● INSTRUCTIONS FOR THE TASK: Reply with one number: the count of lines in the listing that contain the string "tick".

● SOURCE INFORMATION:
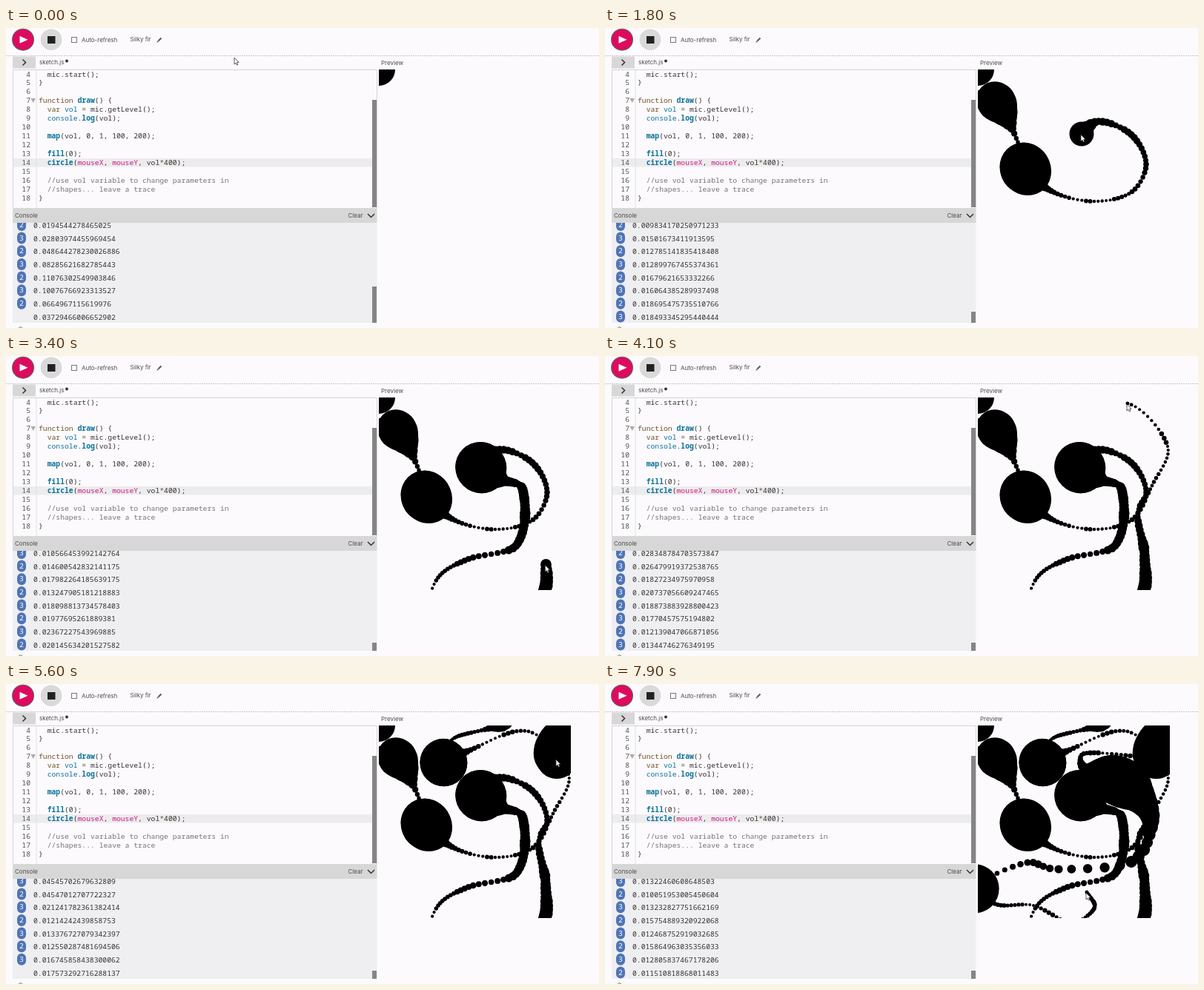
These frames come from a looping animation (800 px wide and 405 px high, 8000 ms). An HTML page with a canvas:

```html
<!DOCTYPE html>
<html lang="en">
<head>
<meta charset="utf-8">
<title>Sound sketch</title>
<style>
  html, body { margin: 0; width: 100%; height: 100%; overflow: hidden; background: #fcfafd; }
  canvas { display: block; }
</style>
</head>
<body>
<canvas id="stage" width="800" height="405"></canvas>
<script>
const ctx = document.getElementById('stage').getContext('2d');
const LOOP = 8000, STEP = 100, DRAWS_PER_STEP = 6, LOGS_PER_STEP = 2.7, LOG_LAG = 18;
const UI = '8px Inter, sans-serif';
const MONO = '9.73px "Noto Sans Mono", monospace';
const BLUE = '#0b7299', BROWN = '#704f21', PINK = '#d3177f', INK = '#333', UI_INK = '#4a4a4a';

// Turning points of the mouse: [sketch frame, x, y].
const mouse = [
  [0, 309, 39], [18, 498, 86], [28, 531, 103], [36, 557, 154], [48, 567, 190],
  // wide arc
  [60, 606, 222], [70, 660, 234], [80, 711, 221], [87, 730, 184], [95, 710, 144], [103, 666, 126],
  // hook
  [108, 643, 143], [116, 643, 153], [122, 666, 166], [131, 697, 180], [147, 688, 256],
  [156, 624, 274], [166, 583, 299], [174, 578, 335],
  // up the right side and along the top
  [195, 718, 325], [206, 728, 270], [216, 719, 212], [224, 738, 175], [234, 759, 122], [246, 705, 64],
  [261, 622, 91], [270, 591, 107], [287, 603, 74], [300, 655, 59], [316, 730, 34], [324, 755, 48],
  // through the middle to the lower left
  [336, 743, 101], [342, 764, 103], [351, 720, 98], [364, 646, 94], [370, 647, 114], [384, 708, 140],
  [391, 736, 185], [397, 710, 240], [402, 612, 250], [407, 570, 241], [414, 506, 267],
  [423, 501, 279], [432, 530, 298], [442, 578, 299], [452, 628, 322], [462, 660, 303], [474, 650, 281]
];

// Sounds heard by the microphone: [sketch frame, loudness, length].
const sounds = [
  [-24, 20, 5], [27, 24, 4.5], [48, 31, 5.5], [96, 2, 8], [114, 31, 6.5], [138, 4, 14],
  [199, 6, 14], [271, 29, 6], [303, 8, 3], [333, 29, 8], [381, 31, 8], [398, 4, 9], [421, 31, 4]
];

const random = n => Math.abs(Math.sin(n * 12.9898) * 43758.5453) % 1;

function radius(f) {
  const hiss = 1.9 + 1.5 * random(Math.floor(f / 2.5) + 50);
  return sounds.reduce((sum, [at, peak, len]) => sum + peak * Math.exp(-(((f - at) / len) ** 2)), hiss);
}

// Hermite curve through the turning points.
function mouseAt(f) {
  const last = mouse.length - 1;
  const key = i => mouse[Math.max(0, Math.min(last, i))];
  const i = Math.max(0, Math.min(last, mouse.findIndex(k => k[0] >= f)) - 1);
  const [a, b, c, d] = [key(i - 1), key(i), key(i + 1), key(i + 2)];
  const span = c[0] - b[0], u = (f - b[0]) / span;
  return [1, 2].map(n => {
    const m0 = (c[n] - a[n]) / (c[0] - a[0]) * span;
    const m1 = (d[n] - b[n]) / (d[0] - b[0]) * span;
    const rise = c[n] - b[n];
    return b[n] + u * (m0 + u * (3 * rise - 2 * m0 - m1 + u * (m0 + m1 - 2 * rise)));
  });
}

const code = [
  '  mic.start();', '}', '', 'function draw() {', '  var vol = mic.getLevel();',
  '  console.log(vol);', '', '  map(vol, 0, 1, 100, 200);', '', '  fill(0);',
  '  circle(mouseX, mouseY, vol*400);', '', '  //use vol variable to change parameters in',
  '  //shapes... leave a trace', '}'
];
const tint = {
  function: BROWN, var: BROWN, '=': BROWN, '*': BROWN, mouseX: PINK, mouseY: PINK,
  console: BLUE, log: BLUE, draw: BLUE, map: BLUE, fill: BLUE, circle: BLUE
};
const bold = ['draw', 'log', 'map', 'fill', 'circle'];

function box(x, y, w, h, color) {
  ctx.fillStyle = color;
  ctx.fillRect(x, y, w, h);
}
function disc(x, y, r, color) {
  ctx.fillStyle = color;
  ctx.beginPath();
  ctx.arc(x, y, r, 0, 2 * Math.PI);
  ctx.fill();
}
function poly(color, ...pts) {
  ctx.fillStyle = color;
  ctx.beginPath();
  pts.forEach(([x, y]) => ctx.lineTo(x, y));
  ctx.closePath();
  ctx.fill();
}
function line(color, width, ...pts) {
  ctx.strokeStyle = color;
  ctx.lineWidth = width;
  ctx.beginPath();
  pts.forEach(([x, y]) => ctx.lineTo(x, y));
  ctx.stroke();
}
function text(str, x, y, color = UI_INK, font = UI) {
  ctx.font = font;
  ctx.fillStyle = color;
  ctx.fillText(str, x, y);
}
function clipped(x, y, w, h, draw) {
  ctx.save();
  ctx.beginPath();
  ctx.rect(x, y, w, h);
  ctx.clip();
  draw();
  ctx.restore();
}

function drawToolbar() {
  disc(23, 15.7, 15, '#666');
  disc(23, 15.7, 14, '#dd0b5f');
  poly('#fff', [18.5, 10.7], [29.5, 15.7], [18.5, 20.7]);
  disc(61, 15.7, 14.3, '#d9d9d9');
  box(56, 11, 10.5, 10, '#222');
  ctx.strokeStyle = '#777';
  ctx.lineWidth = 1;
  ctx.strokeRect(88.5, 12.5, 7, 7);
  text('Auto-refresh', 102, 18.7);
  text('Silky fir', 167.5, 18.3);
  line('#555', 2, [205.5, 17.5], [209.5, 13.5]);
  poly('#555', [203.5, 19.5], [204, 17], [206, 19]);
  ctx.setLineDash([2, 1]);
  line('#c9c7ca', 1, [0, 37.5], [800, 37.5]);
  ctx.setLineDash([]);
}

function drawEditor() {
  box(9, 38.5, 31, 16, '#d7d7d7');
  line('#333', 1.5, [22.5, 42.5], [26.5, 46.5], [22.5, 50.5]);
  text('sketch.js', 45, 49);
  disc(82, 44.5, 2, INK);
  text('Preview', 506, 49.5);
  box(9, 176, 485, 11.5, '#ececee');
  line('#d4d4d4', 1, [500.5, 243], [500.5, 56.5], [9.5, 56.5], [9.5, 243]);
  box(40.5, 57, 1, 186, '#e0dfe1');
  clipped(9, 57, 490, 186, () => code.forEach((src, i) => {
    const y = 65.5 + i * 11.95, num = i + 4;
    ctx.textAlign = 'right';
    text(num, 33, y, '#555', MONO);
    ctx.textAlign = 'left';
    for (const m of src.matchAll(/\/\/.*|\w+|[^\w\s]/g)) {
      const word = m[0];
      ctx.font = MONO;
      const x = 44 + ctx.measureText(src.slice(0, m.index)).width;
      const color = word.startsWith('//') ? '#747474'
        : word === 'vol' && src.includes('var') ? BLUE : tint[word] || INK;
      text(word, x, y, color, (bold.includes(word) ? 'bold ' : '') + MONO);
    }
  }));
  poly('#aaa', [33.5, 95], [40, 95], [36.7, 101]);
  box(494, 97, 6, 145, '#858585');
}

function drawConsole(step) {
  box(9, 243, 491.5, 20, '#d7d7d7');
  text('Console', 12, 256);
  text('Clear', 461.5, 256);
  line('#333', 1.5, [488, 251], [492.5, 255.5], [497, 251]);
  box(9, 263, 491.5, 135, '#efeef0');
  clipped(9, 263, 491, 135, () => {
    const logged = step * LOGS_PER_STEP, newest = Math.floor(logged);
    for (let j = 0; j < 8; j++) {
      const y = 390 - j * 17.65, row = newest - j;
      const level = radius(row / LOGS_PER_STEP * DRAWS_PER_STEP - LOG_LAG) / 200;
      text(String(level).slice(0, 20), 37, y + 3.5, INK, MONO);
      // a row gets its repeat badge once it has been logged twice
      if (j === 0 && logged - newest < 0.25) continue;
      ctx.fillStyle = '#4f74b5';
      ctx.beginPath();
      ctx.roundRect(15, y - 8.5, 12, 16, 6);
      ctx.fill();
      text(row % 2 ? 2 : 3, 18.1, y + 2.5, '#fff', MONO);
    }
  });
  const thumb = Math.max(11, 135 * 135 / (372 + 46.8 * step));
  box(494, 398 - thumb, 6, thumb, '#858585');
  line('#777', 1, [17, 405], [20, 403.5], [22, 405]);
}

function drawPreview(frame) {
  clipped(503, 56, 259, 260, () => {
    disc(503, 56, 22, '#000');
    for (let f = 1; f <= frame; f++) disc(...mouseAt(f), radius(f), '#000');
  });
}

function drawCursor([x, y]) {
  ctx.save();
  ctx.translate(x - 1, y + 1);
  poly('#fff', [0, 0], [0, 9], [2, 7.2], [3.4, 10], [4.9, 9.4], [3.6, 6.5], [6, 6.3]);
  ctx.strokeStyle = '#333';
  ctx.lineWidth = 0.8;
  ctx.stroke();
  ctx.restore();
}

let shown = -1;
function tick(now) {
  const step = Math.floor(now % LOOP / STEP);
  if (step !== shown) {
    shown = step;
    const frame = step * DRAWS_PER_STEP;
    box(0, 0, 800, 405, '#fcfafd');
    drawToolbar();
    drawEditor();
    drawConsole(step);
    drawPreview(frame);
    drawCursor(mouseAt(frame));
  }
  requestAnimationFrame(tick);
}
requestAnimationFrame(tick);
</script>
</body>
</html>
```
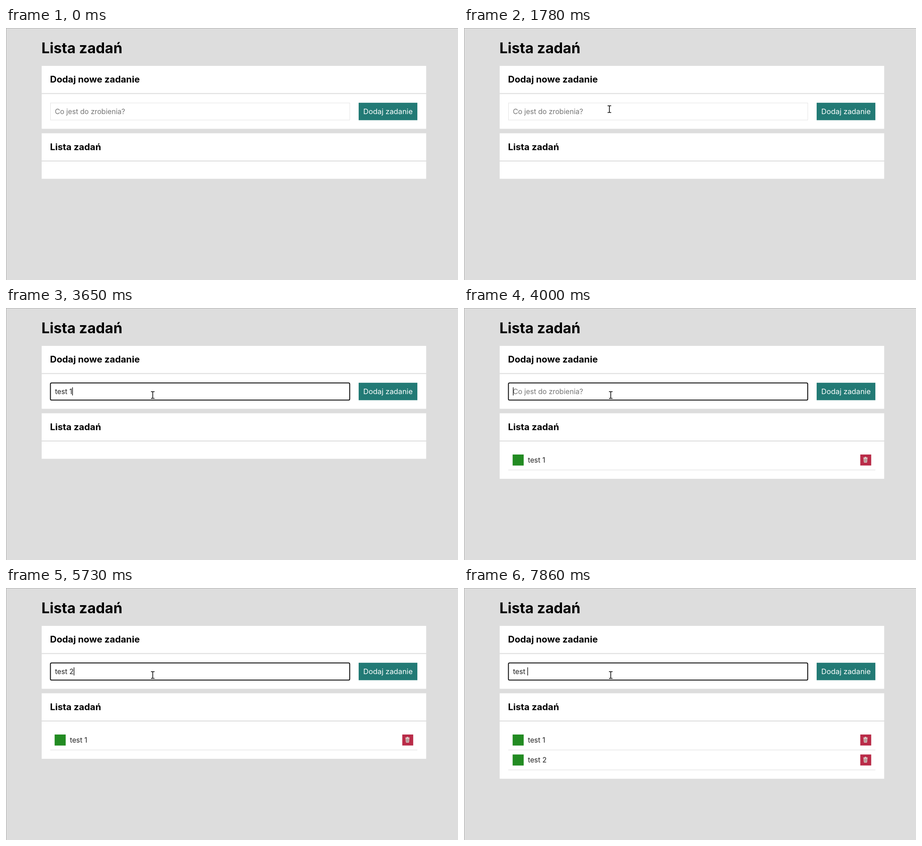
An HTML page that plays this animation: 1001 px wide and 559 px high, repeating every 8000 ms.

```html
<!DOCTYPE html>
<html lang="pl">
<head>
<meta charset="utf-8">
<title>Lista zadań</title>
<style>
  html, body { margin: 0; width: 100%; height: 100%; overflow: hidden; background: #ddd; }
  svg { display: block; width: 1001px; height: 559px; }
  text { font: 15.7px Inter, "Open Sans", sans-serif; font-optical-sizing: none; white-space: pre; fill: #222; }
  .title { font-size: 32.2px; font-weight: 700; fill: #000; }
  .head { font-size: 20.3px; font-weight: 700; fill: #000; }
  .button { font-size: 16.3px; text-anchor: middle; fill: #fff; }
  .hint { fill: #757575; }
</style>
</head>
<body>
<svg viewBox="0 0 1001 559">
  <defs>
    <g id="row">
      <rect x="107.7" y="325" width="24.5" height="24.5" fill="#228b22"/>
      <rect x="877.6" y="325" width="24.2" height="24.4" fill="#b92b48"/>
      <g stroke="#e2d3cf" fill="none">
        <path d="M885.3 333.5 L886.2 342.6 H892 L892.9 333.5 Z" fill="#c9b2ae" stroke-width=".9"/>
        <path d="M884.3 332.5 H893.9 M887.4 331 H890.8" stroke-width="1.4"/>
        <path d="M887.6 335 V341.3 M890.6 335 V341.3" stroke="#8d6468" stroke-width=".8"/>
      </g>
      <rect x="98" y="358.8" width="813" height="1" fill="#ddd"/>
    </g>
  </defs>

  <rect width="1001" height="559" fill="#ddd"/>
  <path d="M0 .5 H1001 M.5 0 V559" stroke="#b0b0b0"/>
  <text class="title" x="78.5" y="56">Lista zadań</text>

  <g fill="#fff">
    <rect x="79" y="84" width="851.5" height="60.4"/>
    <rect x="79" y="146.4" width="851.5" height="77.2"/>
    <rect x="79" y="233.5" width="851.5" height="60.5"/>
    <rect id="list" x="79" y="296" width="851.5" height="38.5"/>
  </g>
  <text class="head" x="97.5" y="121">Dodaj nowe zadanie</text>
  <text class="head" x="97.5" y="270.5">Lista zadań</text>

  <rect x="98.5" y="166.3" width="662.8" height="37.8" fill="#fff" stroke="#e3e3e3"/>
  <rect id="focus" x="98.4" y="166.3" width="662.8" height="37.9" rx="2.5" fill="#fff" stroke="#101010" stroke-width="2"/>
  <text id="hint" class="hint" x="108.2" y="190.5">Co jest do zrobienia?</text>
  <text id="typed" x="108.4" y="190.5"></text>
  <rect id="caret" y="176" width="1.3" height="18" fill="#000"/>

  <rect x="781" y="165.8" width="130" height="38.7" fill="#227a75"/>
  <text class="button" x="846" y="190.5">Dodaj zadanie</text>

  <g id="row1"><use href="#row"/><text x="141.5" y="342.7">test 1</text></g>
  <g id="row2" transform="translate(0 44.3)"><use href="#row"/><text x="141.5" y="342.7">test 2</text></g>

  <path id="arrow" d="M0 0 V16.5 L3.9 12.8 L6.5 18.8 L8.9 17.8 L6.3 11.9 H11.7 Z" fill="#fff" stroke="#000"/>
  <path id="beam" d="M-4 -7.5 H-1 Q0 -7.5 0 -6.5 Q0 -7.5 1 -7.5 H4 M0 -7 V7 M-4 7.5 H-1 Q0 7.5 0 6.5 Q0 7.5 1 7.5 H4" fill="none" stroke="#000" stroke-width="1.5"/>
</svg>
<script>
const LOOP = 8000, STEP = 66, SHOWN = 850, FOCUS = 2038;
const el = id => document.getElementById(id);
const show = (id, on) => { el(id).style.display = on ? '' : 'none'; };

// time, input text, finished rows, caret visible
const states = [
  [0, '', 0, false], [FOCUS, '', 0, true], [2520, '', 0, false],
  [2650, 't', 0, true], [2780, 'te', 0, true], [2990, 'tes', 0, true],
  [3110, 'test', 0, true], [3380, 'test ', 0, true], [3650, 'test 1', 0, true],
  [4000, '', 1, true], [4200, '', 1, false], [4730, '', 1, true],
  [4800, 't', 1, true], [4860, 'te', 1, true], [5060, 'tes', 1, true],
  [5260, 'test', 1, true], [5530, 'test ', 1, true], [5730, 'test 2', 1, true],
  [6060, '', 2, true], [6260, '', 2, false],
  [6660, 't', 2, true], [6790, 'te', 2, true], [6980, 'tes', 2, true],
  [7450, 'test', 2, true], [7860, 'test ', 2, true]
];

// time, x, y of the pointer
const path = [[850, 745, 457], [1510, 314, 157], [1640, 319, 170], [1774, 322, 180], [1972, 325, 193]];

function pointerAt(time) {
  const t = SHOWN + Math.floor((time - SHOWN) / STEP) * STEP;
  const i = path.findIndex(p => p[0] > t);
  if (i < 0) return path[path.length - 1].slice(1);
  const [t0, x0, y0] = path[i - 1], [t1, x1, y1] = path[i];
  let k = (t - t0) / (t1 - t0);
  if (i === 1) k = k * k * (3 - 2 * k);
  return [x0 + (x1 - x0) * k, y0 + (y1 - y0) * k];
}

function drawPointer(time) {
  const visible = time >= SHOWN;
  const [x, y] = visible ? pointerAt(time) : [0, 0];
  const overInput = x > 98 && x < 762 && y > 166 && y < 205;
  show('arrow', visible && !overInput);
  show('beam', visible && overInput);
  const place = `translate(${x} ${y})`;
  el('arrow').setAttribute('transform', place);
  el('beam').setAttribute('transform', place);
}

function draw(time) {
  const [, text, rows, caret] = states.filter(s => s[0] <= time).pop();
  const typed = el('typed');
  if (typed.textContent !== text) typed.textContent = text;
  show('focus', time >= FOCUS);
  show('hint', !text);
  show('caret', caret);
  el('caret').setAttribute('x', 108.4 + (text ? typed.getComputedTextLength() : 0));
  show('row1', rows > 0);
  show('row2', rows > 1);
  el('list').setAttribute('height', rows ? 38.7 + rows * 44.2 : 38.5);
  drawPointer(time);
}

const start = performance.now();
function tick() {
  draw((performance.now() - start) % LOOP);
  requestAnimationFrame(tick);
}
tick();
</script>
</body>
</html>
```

● RESULT BELOW: 6